> **What is expected**: Go through the entries below and return every line that contains "leftLean".

Stored dataset items
_ _ _ _ _

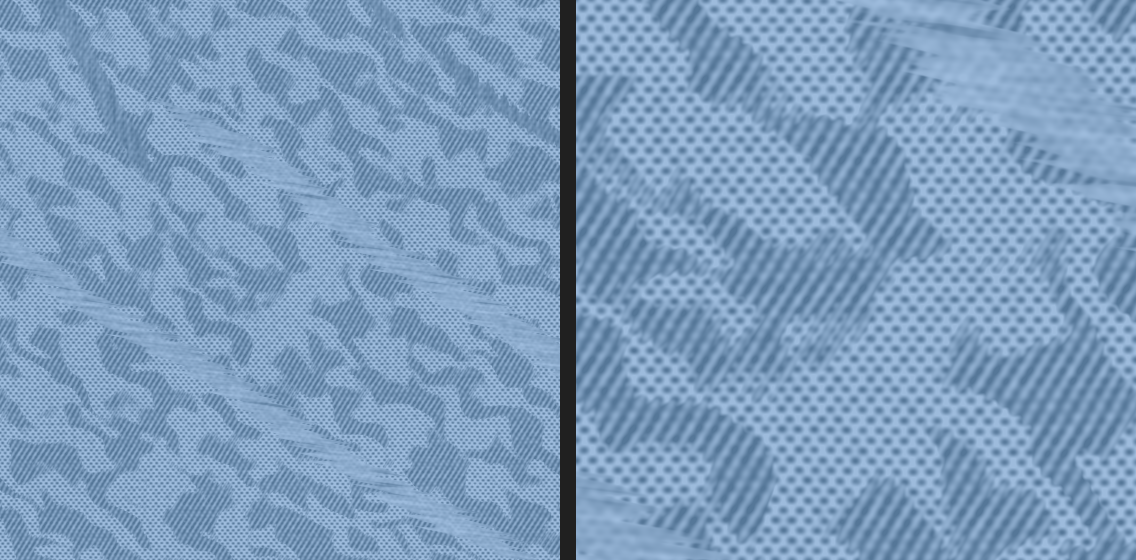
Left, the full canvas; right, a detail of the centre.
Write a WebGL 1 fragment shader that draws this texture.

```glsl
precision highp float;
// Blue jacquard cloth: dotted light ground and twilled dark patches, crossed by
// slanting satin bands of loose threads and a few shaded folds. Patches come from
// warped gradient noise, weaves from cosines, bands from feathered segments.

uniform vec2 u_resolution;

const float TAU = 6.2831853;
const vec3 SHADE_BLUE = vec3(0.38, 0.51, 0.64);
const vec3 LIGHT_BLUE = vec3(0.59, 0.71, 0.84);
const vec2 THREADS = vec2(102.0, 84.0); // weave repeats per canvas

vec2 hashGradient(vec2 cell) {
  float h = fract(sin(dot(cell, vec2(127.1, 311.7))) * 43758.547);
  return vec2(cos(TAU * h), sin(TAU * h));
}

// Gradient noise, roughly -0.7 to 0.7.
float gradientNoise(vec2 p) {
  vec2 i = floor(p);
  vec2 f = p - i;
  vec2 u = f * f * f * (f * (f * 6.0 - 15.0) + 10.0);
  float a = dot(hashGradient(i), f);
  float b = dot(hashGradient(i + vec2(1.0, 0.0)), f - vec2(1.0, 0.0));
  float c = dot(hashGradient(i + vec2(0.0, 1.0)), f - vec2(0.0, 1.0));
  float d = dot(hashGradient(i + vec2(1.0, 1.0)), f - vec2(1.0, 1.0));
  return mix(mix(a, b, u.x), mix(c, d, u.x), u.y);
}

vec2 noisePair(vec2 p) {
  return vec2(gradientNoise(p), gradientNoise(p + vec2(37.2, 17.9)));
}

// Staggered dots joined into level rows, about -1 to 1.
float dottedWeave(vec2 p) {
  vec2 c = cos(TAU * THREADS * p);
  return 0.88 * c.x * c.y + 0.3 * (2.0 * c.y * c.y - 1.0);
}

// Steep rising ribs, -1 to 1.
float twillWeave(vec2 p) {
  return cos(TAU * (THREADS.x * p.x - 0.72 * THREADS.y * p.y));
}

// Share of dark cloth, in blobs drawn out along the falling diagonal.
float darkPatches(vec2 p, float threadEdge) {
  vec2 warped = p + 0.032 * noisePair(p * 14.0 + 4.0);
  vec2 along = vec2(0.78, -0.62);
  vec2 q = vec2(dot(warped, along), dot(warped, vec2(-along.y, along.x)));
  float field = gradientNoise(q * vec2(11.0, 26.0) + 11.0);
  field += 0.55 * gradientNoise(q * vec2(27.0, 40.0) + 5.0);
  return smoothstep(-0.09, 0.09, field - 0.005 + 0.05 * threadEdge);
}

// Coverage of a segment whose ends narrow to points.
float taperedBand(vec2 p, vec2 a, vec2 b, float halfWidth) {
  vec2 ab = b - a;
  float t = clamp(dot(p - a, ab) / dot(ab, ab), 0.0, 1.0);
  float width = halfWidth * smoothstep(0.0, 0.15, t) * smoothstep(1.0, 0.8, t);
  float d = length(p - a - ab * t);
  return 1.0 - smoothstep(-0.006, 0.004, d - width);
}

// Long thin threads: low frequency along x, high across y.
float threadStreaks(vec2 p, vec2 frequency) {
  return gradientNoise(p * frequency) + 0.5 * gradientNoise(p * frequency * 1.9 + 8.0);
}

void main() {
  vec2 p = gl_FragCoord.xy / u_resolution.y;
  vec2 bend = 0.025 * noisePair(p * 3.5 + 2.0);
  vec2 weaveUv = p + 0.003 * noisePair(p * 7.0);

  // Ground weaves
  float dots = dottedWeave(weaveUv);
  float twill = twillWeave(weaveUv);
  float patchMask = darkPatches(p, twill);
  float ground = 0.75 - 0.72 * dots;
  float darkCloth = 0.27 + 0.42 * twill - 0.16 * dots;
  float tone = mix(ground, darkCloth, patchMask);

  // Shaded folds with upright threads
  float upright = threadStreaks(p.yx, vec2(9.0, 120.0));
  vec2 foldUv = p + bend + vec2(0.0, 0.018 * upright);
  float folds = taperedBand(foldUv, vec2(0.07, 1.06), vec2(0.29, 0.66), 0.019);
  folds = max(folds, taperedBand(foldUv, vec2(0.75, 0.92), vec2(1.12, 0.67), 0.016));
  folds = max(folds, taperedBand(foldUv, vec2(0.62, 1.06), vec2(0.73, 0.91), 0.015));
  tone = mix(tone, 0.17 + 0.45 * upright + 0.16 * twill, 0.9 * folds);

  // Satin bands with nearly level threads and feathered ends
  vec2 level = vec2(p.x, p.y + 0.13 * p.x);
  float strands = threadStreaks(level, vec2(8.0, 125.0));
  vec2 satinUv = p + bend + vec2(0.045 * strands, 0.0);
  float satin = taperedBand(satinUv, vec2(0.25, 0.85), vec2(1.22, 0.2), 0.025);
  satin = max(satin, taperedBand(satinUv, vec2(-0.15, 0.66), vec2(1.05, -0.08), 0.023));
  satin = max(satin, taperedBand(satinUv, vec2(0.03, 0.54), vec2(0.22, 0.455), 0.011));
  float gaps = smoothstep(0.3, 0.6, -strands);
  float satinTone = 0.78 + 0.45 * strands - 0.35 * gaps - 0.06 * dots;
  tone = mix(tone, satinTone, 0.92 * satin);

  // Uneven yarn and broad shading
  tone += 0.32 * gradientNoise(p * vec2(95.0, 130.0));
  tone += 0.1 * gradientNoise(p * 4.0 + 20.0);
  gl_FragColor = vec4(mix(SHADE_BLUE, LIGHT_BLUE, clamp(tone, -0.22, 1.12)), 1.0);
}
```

_ _ _ _ _

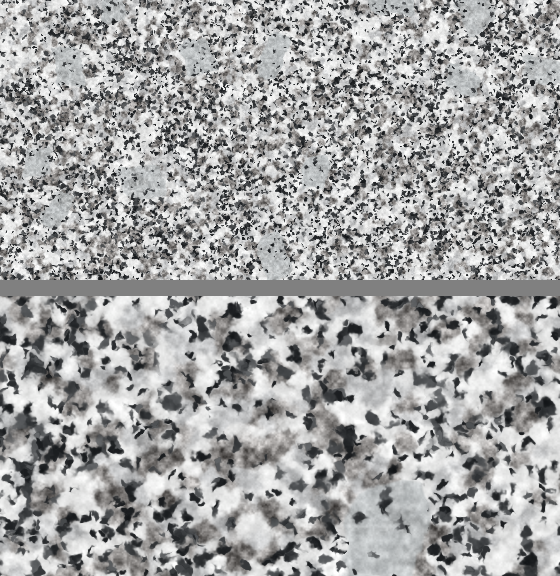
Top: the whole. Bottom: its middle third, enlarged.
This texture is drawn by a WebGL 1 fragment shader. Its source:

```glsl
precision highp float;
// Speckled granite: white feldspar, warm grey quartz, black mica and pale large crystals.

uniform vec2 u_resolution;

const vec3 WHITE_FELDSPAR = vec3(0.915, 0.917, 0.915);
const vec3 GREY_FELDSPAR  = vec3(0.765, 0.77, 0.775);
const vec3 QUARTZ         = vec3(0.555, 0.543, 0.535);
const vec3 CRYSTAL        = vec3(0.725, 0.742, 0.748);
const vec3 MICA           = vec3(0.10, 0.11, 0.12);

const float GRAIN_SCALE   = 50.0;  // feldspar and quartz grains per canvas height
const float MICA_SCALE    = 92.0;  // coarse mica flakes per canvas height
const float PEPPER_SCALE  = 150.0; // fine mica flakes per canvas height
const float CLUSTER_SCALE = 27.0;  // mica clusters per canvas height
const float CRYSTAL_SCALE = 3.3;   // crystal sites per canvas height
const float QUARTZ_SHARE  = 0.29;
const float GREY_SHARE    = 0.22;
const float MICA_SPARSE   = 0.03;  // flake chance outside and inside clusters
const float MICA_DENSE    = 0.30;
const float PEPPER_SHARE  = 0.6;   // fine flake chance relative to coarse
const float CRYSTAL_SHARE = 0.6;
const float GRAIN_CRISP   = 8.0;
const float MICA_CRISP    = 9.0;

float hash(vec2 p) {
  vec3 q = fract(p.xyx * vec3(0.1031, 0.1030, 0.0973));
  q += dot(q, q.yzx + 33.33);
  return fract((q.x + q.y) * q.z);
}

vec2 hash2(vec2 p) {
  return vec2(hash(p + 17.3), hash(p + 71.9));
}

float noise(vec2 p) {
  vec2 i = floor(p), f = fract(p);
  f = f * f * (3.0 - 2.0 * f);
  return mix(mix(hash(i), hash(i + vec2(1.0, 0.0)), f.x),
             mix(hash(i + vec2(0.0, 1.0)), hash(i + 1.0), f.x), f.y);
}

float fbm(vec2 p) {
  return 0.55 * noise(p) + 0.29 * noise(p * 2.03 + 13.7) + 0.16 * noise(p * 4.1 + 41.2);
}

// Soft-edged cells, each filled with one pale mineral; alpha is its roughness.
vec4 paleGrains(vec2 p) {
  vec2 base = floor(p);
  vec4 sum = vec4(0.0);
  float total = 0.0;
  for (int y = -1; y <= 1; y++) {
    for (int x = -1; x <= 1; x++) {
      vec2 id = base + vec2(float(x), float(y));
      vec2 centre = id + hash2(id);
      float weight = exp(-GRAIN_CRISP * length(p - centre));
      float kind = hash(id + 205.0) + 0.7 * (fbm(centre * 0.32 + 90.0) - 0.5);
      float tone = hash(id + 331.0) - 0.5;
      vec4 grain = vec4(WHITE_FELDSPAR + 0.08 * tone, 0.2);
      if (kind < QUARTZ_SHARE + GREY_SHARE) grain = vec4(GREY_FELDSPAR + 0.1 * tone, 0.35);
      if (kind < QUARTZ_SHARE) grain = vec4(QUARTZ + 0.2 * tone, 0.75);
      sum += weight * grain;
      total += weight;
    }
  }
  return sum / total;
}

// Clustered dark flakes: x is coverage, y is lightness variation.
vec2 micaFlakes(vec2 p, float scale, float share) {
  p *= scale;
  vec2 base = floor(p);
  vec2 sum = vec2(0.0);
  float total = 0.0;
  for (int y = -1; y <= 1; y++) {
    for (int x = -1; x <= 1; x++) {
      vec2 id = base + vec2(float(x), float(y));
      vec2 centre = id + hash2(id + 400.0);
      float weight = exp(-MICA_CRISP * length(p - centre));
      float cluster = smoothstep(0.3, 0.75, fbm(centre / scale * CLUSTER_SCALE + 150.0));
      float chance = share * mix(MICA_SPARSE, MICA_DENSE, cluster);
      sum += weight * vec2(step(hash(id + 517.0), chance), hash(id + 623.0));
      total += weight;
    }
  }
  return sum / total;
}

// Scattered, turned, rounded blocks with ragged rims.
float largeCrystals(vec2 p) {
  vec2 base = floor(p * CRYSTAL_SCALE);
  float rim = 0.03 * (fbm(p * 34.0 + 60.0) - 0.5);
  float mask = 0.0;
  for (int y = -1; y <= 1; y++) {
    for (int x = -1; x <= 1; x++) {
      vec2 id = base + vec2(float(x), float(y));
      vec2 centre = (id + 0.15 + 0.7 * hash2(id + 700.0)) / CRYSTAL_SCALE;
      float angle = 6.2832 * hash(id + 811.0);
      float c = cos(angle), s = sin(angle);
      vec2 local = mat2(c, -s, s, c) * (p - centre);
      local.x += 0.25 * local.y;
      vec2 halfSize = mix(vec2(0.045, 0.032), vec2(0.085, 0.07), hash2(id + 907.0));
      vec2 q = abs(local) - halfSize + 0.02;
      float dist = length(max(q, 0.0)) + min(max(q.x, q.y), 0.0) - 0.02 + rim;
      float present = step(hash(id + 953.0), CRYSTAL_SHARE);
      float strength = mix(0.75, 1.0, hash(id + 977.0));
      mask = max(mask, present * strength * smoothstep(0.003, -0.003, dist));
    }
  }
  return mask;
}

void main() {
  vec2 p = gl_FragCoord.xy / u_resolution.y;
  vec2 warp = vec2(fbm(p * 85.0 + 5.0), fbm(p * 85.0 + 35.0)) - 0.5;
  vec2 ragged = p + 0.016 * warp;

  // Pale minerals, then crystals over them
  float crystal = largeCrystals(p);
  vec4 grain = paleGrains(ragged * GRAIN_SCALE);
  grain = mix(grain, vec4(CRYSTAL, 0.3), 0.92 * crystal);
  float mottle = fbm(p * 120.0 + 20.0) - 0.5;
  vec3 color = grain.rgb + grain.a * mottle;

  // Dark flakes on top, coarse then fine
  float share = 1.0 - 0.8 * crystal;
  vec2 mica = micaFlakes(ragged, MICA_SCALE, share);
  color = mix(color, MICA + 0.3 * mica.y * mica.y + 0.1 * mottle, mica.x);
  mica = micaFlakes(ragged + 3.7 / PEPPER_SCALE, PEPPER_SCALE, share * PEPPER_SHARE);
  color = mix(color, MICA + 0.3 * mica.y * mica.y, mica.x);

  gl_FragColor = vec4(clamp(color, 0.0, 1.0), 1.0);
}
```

_ _ _ _ _

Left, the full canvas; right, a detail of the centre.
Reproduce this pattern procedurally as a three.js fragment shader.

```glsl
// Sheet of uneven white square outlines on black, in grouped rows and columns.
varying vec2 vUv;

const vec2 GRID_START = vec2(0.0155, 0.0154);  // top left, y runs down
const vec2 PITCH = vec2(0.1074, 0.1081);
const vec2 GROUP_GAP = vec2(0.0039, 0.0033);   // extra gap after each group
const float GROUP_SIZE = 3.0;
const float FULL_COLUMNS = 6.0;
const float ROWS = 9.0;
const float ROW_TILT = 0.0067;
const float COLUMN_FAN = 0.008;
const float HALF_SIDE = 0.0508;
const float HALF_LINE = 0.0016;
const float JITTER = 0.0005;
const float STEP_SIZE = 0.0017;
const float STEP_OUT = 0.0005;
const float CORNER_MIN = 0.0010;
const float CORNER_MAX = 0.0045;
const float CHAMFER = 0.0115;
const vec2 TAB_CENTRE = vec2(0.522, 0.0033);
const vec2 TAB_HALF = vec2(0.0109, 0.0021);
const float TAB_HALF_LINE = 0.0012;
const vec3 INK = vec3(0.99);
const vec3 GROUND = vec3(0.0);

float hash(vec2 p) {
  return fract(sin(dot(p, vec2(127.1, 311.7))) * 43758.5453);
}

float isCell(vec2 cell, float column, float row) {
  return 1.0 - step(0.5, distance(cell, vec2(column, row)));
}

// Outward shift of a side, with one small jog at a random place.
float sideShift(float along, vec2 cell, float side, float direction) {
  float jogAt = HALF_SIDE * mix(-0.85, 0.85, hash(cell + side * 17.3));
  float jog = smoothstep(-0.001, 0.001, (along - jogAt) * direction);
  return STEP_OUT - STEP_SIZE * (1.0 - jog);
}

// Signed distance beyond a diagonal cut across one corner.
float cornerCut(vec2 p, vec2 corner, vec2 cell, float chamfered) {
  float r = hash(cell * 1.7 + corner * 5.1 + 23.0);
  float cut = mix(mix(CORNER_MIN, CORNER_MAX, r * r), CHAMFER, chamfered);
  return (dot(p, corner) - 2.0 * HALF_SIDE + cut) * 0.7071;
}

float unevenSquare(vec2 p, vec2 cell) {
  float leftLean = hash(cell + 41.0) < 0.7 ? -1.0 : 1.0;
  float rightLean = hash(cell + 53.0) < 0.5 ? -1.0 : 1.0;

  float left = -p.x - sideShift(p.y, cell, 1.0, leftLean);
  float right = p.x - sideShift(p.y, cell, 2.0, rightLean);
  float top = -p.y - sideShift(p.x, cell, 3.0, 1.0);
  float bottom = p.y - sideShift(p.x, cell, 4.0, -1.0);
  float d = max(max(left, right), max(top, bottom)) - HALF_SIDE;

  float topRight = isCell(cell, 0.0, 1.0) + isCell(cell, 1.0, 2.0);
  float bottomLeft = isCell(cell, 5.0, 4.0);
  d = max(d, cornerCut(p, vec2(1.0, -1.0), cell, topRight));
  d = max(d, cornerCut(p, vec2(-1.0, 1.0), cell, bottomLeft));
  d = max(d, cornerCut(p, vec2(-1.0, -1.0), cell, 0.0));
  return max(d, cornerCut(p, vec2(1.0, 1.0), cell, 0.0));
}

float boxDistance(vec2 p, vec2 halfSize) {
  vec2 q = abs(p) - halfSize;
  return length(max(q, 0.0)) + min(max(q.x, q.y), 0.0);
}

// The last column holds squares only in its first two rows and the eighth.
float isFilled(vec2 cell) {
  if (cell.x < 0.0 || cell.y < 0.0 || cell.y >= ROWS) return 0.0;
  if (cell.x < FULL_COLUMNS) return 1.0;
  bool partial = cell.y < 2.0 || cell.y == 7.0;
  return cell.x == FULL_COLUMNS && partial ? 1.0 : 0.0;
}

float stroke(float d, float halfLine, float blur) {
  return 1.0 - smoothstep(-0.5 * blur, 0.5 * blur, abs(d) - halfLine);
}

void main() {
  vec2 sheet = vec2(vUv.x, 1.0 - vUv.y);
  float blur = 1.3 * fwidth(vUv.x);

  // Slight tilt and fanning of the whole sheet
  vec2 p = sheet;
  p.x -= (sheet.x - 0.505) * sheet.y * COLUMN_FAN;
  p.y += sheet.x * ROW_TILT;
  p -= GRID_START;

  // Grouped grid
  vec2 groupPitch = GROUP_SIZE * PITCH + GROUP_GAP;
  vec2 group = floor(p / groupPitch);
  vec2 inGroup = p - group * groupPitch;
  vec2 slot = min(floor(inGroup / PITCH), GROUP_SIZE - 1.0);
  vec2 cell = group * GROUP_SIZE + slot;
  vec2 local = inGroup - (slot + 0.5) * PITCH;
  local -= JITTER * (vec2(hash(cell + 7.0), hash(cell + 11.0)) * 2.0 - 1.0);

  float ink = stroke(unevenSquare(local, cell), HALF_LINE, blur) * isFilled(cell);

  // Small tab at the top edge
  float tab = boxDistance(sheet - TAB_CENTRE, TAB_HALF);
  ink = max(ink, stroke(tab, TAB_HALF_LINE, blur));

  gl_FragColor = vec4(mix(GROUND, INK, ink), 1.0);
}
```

_ _ _ _ _

> **Answer area**:
  float leftLean = hash(cell + 41.0) < 0.7 ? -1.0 : 1.0;
  float left = -p.x - sideShift(p.y, cell, 1.0, leftLean);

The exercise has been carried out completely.